“Listeners are subjected unholy mashups of twangy guitars and hip-hop beats, like ‘Wave”s unlistenable attempt at a hoedown stomp, made worse by lyrics that show Timberlake’s slipping grasp on sexy talk, like ‘Sauce”s egregiously bad ‘I like your pink, you love my purple,'” USA Today’s Maeve McDermott laments. “‘Flannel,’ a cloyingly sweet love song that goes all-in on its plaid-shirt metaphor, is a few Lonely Island verses away from being a Saturday Night Live digital short circa 2010. And then there’s ‘Livin’ Off the Land,’ with a title that’d make any songwriter with a shred of self-awareness shake his or her head.”

Similarly, Variety’s Chris Willman calls Timberlake “a guy who’s so completely expert at sketch comedy not always having a sense of when his most serious moments also come off like straight-faced skits.”

Another theme among reviews is Timberlake’s unsuccessful attempt at creating the personal, folksy atmosphere he spoke of in pre-release materials. “It’s remarkable how few ideas are contained within this hour-plus Blue Ridge Mountains mood board of an album,” writes Pitchfork’s Jamieson Cox, in a particularly savage review that assigns the album a mere 3.8 out of 10. “Man of the Woods is a misstep large enough to merit relitigating Justin Timberlake’s status as a pop superstar. How much of his career should we chalk up to fortune, privilege, and an essential malleability?”

“Once you dig into Man of the Woods and let its sometimes confusing attempts to marry country, pop, R&B and dance music worm their way into your ear canals, you realize that this is far more a case of ritzy dude ranch ‘glamping’ than a trip to a no-frills cabin in the middle of nowhere,” Jeff Miers of the Buffalo News comments. “It all feels just plain goofy in its worst moments, which are littered throughout the record’s back half like random cattle droppings in a field.”

Man of the Woods contains Timberlake’s least convincing singing … and his lyrics are even worse, with flimsy clichés about country life and no shortage of condescension to those well-meaning simpletons struggling out in the heartland,” the Los Angeles Times’ Mikael Wood writes. “That’s how this Southern misadventure comes across anyway: as a flashy Hollywood depiction full of local color but minus any feeling for the complexity of the place.”

“The further in one gets, the more the songs start to congeal together, loaded up with pop, country, and R&B signifiers until they’re just one indifferent mass,” says Slant Magazine’s Zachary Hoskins. “Man of the Woods is a bland exercise in the monogenre; its rustic forest scene is made of Astroturf and PVC plastic.”

Matt Miller of Esquire questions the authenticity of the album’s accompanying visuals. “Who is this guy? When was the last time Justin Timberlake peed outside? When was the last time he didn’t have internet access? Can he even drive stick? After years of appropriating black culture, why was he suddenly embracing his whiteness at this time in American history?”

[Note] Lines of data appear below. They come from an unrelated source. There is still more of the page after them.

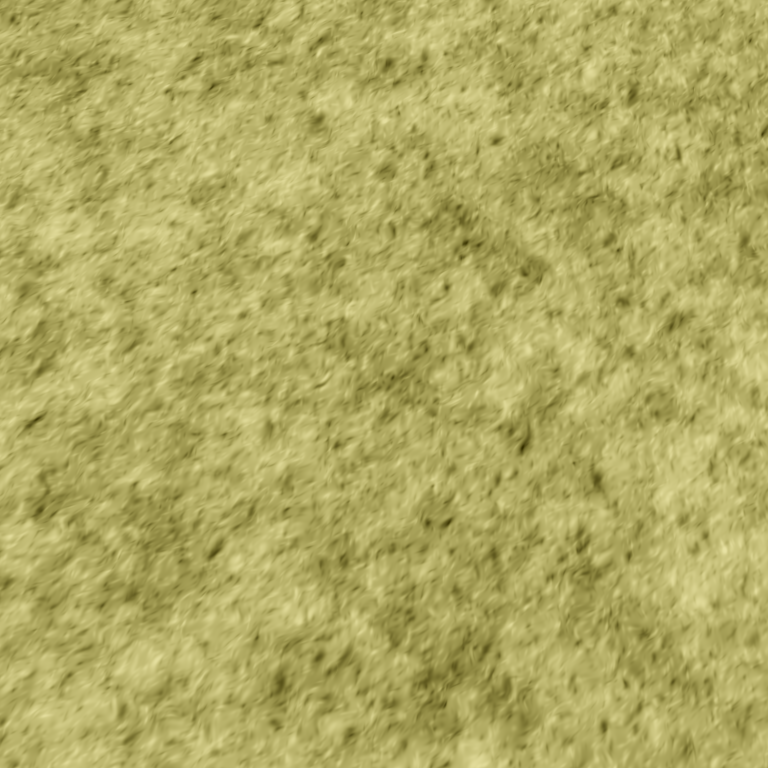
Write a Shadertoy shader that draws this texture.

```glsl
// Soft, sunlit dry lawn: short leaning blades, pale tufts and small dark gaps.

#define BASE_TONE 0.701
#define BLADE_CELLS 44.0
#define FINE_CELLS 74.0
#define GAP_CELLS 15.0
#define BLADE_CONTRAST 0.120
#define FINE_CONTRAST 0.085
#define TUFT_CONTRAST 0.080
#define GAP_DEPTH 0.27
#define GAP_SHARE 0.36
#define LEAN_LEFT 0.78
#define LEAN_RIGHT 1.18
#define PERSPECTIVE 0.22

// Integer hash: three values in 0..1 per cell and seed
vec3 hash3(vec2 cell, int seed) {
    uvec3 v = uvec3(ivec3(ivec2(cell), seed)) * 1664525u + 1013904223u;
    v.x += v.y * v.z; v.y += v.z * v.x; v.z += v.x * v.y;
    v ^= v >> 16u;
    v.x += v.y * v.z; v.y += v.z * v.x; v.z += v.x * v.y;
    return vec3(v >> 8u) / 16777216.0;
}

// Smooth value noise in -1..1
float noise(vec2 p, int seed) {
    vec2 cell = floor(p), f = p - cell;
    f = f * f * f * (f * (f * 6.0 - 15.0) + 10.0);
    float low = mix(hash3(cell, seed).x, hash3(cell + vec2(1, 0), seed).x, f.x);
    float high = mix(hash3(cell + vec2(0, 1), seed).x, hash3(cell + vec2(1, 1), seed).x, f.x);
    return 2.0 * mix(low, high, f.y) - 1.0;
}

// Soft elongated mark, with size = (length, width)
float mark(vec2 offset, float angle, vec2 size) {
    vec2 along = vec2(cos(angle), sin(angle));
    vec2 local = vec2(dot(offset, along), dot(offset, vec2(-along.y, along.x))) / size;
    return exp(-dot(local, local));
}

// Overlapping light and dark blades, each with its own lean
float blades(vec2 p, float lean, int seed) {
    vec2 home = floor(p);
    float sum = 0.0;
    for (int y = -1; y <= 1; y++)
    for (int x = -1; x <= 1; x++)
    for (int k = 0; k < 3; k++) {
        vec2 cell = home + vec2(x, y);
        vec3 place = hash3(cell, seed + 2 * k);
        vec3 look = hash3(cell, seed + 2 * k + 1);
        float angle = lean + (place.z - 0.5) * 1.1;
        vec2 size = vec2(mix(0.32, 0.52, look.y), mix(0.13, 0.21, look.z));
        sum += (2.0 * look.x - 1.0) * mark(p - cell - place.xy, angle, size);
    }
    return sum;
}

// Sparse shaded holes between the tufts
float gaps(vec2 p, float lean) {
    vec2 home = floor(p);
    float shade = 0.0;
    for (int y = -1; y <= 1; y++)
    for (int x = -1; x <= 1; x++) {
        vec2 cell = home + vec2(x, y);
        vec3 place = hash3(cell, 71);
        vec3 look = hash3(cell, 72);
        float present = step(place.z, GAP_SHARE);
        float angle = lean + 0.15 + (look.x - 0.5) * 0.9;
        vec2 size = vec2(mix(0.13, 0.30, look.y), mix(0.07, 0.13, look.z));
        float depth = mix(0.35, 1.0, hash3(cell, 73).x);
        shade = max(shade, present * depth * mark(p - cell - place.xy, angle, size));
    }
    return shade;
}

// Olive shadow to straw highlight
vec3 grassColor(float red) {
    float rise = red - 0.42;
    float blue = 0.15 + 0.69 * rise + 0.62 * rise * abs(rise);
    return clamp(vec3(red, red - 0.025, blue), 0.0, 1.0);
}

void mainImage(out vec4 fragColor, in vec2 fragCoord) {
    vec2 uv = fragCoord / iResolution.y;
    float lean = mix(LEAN_LEFT, LEAN_RIGHT, clamp(uv.x, 0.0, 1.0));

    // Ground recedes gently towards the top
    vec2 ground = (uv - vec2(0.5, 0.0)) / (1.0 - PERSPECTIVE * uv.y);
    vec2 bend = vec2(noise(ground * 31.0, 1), noise(ground * 31.0, 2));
    vec2 p = ground + 0.0045 * bend;

    // Tufts, stretched along the lean, over broad patches
    vec2 tilted = mat2(0.6, -0.8, 0.8, 0.6) * p;
    float tone = TUFT_CONTRAST * noise(tilted * vec2(24.0, 34.0), 3);
    tone += 0.6 * TUFT_CONTRAST * noise(tilted * vec2(11.0, 9.0), 4);
    tone += 0.4 * TUFT_CONTRAST * noise(tilted * 3.6, 5);

    // Blades in two sizes
    tone += BLADE_CONTRAST * blades(p * BLADE_CELLS, lean, 10);
    tone += FINE_CONTRAST * blades(p * FINE_CELLS, lean, 30);

    // Shadows fall off deeper than highlights rise
    tone -= 1.2 * tone * tone;
    tone -= GAP_DEPTH * gaps((p + 0.004 * bend.yx) * GAP_CELLS, lean);

    fragColor = vec4(grassColor(BASE_TONE + tone), 1.0);
}
```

“I’m not exactly sure who Justin Timberlake is, and after Man of the Woods, I’m not really sure any of us ever did,” admits Ira Madison III of the Daily Beast. “The album reveals that there’s … nothing there.”

“The former boy-bander has always possessed stage presence and magnetism, but in terms of his music it’s never truly felt like he was in the driver’s seat,” he continues. “That implication comes at you full bore on Man of the Woods, which boasts interesting production along with banal lyrics that offer nothing about him as an artist or person. It’s borderline vapid in its presentation of what an ‘artist’ is, and feels at times as if he’s cosplaying as someone baring his soul — or that his friendship with Chris Stapleton has led him to believe he can give you country music-level pathos.”

Ian Gormely of Exclaim! concludes simply that “Sound and feel are no substitute for soul.”